According to Chinese medicine, the leaves of some medicinal herbs, such as mugwort, are best harvested around the fifth day of the fifth lunar month. It is believed that this is when the power of the herb has risen to the highest parts of the plant, the stem and the leaves, that the greatest amount of yang energy has been absorbed and thus the plant will have the most therapeutic effect. Therefore, the mugwort used for moxibustion is best harvested during this period. Afterwards, the life force of the plant will begin to descend back to the roots.
In the northern hemisphere, the summer solstice falls on June 21 - the longest day of the year. In traditional cosmology this day is characterized by a shift in position between the two forces of yin and yang. With the arrival of the summer solstice, the yang principle reaches the climax of its growth and will begin to decrease, while the yin principle will gradually begin to increase.
According to Daoists, the key to maintaining and regaining health is the balance of yin and yang forces in our body as an energy system. The functioning of all living organisms is rooted in the cosmic yin-yang dynamic. Health can be seen as the harmonious integration and optimisation of all energy systems. This means that all living organisms achieve profound well-being only through harmonization with the omnipresent macrocosmic dynamics in which they live. In traditional Chinese medicine, the most important macrocosmic dynamics are the positions of the sun and moon, the planets and the seasons. In nature there is a whole range of cause and effect relationships resulting from yin and yang interactions and transmutations, and those relationships can be seen as an organic system of diverse processes. So when a change takes place in the global environment, it is inevitable that it will trigger a synchronous response to other processes. We are a microcosm in the macrocosm. So we are under the influence of summer solstice and our physiology will respond to it. It is essential to always strive for balance and stability, avoiding excess and scarcity.
The Dao of Heaven is like drawing a bow.– Laozi Daodejing, 77
What is high it draws down,
What is low it lifts,
What has too much it lessens,
What doesn't have enough it adds to.

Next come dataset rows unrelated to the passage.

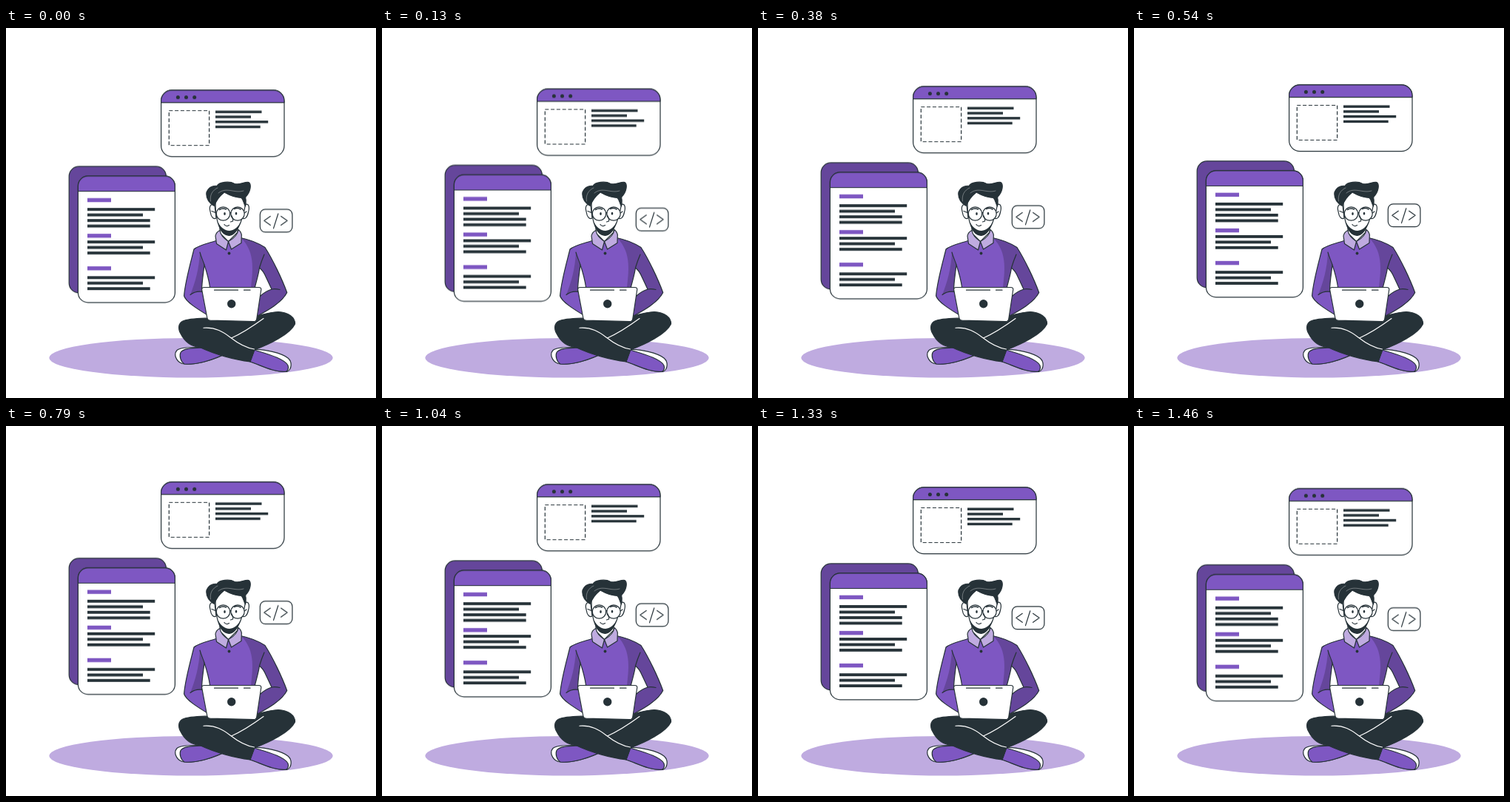
Write an HTML page that moves like this. It is 500 px wide and 500 px high and loops after 1.5 s.

```html
<!DOCTYPE html>
<html lang="en">
<head>
<meta charset="utf-8">
<title>Developer at work</title>
<style>
html, body { margin: 0; width: 100%; height: 100%; overflow: hidden; background: #fff; }
svg { display: block; width: 100vw; height: 100vh; }
.ink { fill: #263238; }
.main { fill: #7e57c2; }
.dark { fill: #65469b; }
.pale { fill: #bfabe0; }
.paper { fill: #fff; }
.none { fill: none; }
.line { stroke: #263238; stroke-width: 1.2; stroke-linecap: round; stroke-linejoin: round; }
.white { fill: none; stroke: #fff; stroke-width: 1.15; stroke-linecap: round; }
</style>
</head>
<body>
<svg viewBox="0 0 500 500">
  <ellipse class="pale" cx="250" cy="445.7" rx="191.7" ry="26.7"/>

  <g id="float">
    <g>
      <rect class="paper line" x="209.6" y="84.9" width="166.4" height="89.7" rx="14.5"/>
      <path class="main line" d="M209.6 101.6V99.4A14.5 14.5 0 0 1 224.1 84.9H361.5A14.5 14.5 0 0 1 376 99.4V101.6Z"/>
      <g class="ink">
        <circle cx="232.4" cy="94.4" r="2.5"/>
        <circle cx="243.5" cy="94.4" r="2.5"/>
        <circle cx="254.7" cy="94.4" r="2.5"/>
      </g>
      <rect class="none line" x="220.3" y="112.5" width="54.3" height="47" stroke-dasharray="5 2.8" style="stroke-linecap:butt"/>
    </g>
    <g>
      <rect class="dark line" x="85.2" y="187.9" width="131.2" height="171" rx="13.5"/>
      <rect class="paper line" x="97.4" y="200.9" width="131" height="171" rx="13.5"/>
      <path class="main line" d="M97.4 221.5V214.4A13.5 13.5 0 0 1 110.9 200.9H214.9A13.5 13.5 0 0 1 228.4 214.4V221.5Z"/>
    </g>
    <g id="bars"></g>
    <g class="none line">
      <rect class="paper" x="343.3" y="245.9" width="43.6" height="30.7" rx="7"/>
      <path d="M357.3 255.3L348.8 261.3L357.3 267.3M367.8 251.8L361.5 271.6M371.6 255.3L380.1 261.3L371.6 267.3"/>
    </g>
  </g>

  <g id="shoes">
    <path class="paper line" d="M262 431.5C248 431.5 236 431.500 231 435.500C226.500 440.500 229 450 238 453.500C252 456 276 450 291 443Z"/>
    <path class="main line" d="M266 432C252 432.500 240 432.500 236 438.500C234 443 236 451 241 454C257 455.500 277 449 293 442Z"/>
    <path class="paper line" d="M335 434.500C349 434 372 439 381 446C387 451 386.500 461 380 464.300C364 466 346 456 330 451Z"/>
    <path class="main line" d="M335.500 435C349 439.500 376 446 381 456C382.500 460 380.500 464 378 464.300C362 465.500 345 456 330 451Z"/>
  </g>

  <g id="legs">
    <path class="ink line" d="M274 392C262 392.500 247 392.500 239 396C233 399 232 406 236 413C241 423 250 430.500 262 431.500C282 441 309 448.500 330 450.800L336 434.800C355 428 384 414 390.500 400C391 391 381 384 368 383.500C356 384 348 387 340 389Z"/>
    <path class="white" d="M267 405.300C283 404 294 411 303 418C312 425 322 432 335.500 434M348 392.500C335 402 320 412 304.500 419"/>
  </g>

  <g id="body">
    <path class="main" d="M285 287C277 290 260 293.500 254 299C249 319 242 343 240.600 362C243 370 259 380 274 389H340C353 382 373 371 379.700 357.500C373 339 360 312 350 296.500C340 290 329 286 317 283.500Z"/>
    <path class="dark" d="M262 303C263 310 265 315 268 320L265 356C259 355.500 254 356.500 249 360.500C256 343 261 325 262 303Z"/>
    <path class="dark" d="M318 284C329 286 340 290 350 296.500C360 312 373 339 379.700 357.500C373 371 353 382 340 389L345 351H331C333 331 338 304 318 284Z"/>
    <path class="paper line" d="M268 320C271 329 274 339 275.500 350V356H264.500C264.500 343 267 330 268 320Z"/>
    <path class="paper line" d="M342.500 324C346 327 349 331 351 336L359 353C353 355 348 358 344 362L336 352C338 343 341 335 342.500 324Z"/>
    <path class="none line" d="M262 303C264 311 267 316 268 320M249 360.500C254 356.500 260 355.500 266 356.500M349 306C346 313 344 319 342.500 324M370 353.500C366 352.500 362 352.300 359 353"/>
    <path class="none line" d="M285 287C277 290 260 293.500 254 299C249 319 242 343 240.600 362C243 370 259 380 274 389M317 283.500C329 286 340 290 350 296.500C360 312 373 339 379.700 357.500C373 371 353 382 340 389"/>
    <path class="paper line" d="M289 269V277L300.500 288.500L313 276V266Z"/>
    <path class="pale line" d="M289 273.500C286 275 283.500 278 283 281L284.500 291.500L297.500 300L300.500 288.500C295 285 290 280 289 273.500ZM314 272.500C317 275 318.500 278 318.300 281L318 290.500L304.500 299L300.500 288.500C307 285 313 280 314 272.500Z"/>
    <circle class="ink" cx="301.500" cy="304.500" r="1.900"/>
  </g>

  <g id="head">
    <path class="paper line" d="M282 240C277 236 274 241 276 248C277 255 280 259 284 257ZM323 239C328 236 329.500 242 327.500 249C326 256 323 259 319 257Z"/>
    <path class="paper line" d="M283 236C283 252 284.500 260 288 268C291 276 296 280 301.500 280.300C308 280 313 273 317 263C320 255 323.500 245 324 232L311 221L289 222Z"/>
    <path class="ink" d="M286 261C288 272 293 280 301.500 280.500C309 280 314 272 317.500 261C314.500 268 309 273.500 302 274C295 273.500 289 269 286 261Z"/>
    <path class="ink line" d="M281.500 240.500C274 236 270 230 271 222C274 215 280 212.500 285 213.500C288 208 302 206.500 309 210.500C316 212.500 322 207.500 328 208.500C332 211 330.500 222 324 228C323 231 325 237 323.500 241C321 237 321 232 318 229.500C309 229 302 226 295 222C290 226 284 233 281.500 240.500Z"/>
    <path class="white" style="stroke-width:.5;opacity:.7" d="M276.500 234C275 226 279 219 286 216M287 223C298 214 309 224 321 220"/>
    <g class="none line">
      <circle class="paper" cx="293.500" cy="251" r="9.200"/>
      <circle class="paper" cx="313" cy="251" r="9.200"/>
      <path d="M302.500 250Q303.300 248.500 304 250M284.300 250L278 247.500M322.200 250L325 248"/>
      <path stroke-width="1.500" d="M288.500 245.500Q292.500 243 297.500 245M308.500 244.500Q313 242.500 317 245"/>
      <path d="M304.500 253C306 256 307.500 259 306.500 261L303.500 262M295 265.500C296.500 268 299.500 268 301.500 266.500"/>
    </g>
    <ellipse class="ink" cx="295.500" cy="251" rx="1.300" ry="1.900"/>
    <ellipse class="ink" cx="311" cy="250.700" rx="1.300" ry="1.900"/>
  </g>

  <g id="laptop">
    <path class="paper line" d="M268 350.500H341.500Q345.300 350.500 344.700 354L338.800 393Q338.200 396.800 334.500 396.600L276 395.200Q272.500 395 271.800 391.500L264.700 354Q264.200 350.500 268 350.500Z"/>
    <path class="none line" d="M281.500 354.200H313.500M321.500 354.200H330"/>
    <circle class="ink" cx="304.700" cy="372.700" r="5.700"/>
  </g>
</svg>
<script>
const NS = 'http://www.w3.org/2000/svg';
const bars = document.getElementById('bars');

function addBars(x, y, gap, h, color, widths) {
  widths.forEach((w, i) => {
    const bar = document.createElementNS(NS, 'rect');
    const box = { x, y: y + i * gap, width: w, height: h, class: color };
    for (const key in box) bar.setAttribute(key, box[key]);
    bars.append(bar);
  });
}

addBars(283, 112.5, 6.75, 3.4, 'ink', [62.5, 48, 71.2, 60.7]);
for (const y of [230.7, 278.9, 322.9]) addBars(110, y, 0, 5.4, 'main', [32]);
addBars(110, 244, 7.5, 3.9, 'ink', [91.2, 75, 84.7, 84.7]);
for (const y of [288, 336.2]) addBars(110, y, 7.45, 3.9, 'ink', [91.2, 75, 84.7]);

// Linear bob of 10 units, stepped at 24 poses a second.
const LOOP = 1500, STEPS = 36, REST = -0.3, LIFT = 10;
const poses = Array.from({ length: STEPS }, (_, i) => {
  const phase = (i + 1) / STEPS;
  const y = REST - LIFT * (1 - Math.abs(1 - 2 * phase));
  return {
    offset: Math.round(i * 100 / 24) * 10 / LOOP,
    transform: `translateY(${y}px)`,
    easing: 'steps(1, end)'
  };
});
poses.push({ offset: 1, transform: poses[STEPS - 1].transform });
document.getElementById('float').animate(poses, { duration: LOOP, iterations: Infinity });
</script>
</body>
</html>
```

So if we had little movement in winter, summer is the time to fully activate the body; what was tense in winter can relax in summer; what was closed can now open in the warmth of the sun, what was shortened can lengthen. It is important, as with any change, to go through it smoothly. Summer is the season of yang fullness, expansion and flourishing, also the expansion of the inner mind space. The yang culmination can be used as a carrying wave for manifesting the seeds of earlier ideas and concepts, as well as for stabilizing qigong practice and taking it further by taking advantage of a more open body and the opportunity to practice more often outside, in nature. At the same time, the internal organ associated with this time of year is the heart. The heart is the seat of shen, and for this reason the heart has a special role, as it is also the ruler of emotions, thoughts and spirit. So making sure that it is bright and cheerful, free from anger, in balance with the yang dominating the environment at this time, will help maintain health, as an agitated heart can disrupt the whole system.
Practice a lot outdoors! The form "Cloudhands - 5 Directions" is not only the simplest form of Taiji and meditation in motion, but a cosmic phenomenon. If you immerse yourself in it regularly, it may help you to get in touch with the archetypal, universal, eternal pattern of changing seasons, solstices, equinoxes, and to make contact with something very special in yourself and in the nature of all things.
The yang in full bloom, as it is in the time of our Summer Retreat, will help us to open all joints and cavities of the body and make tissues, tendons and ligaments longer and more flexible. The Six Dragons Exercise taught in the Retreat will be the perfect tool to achieve this aim.
Have a great summer and good qi!!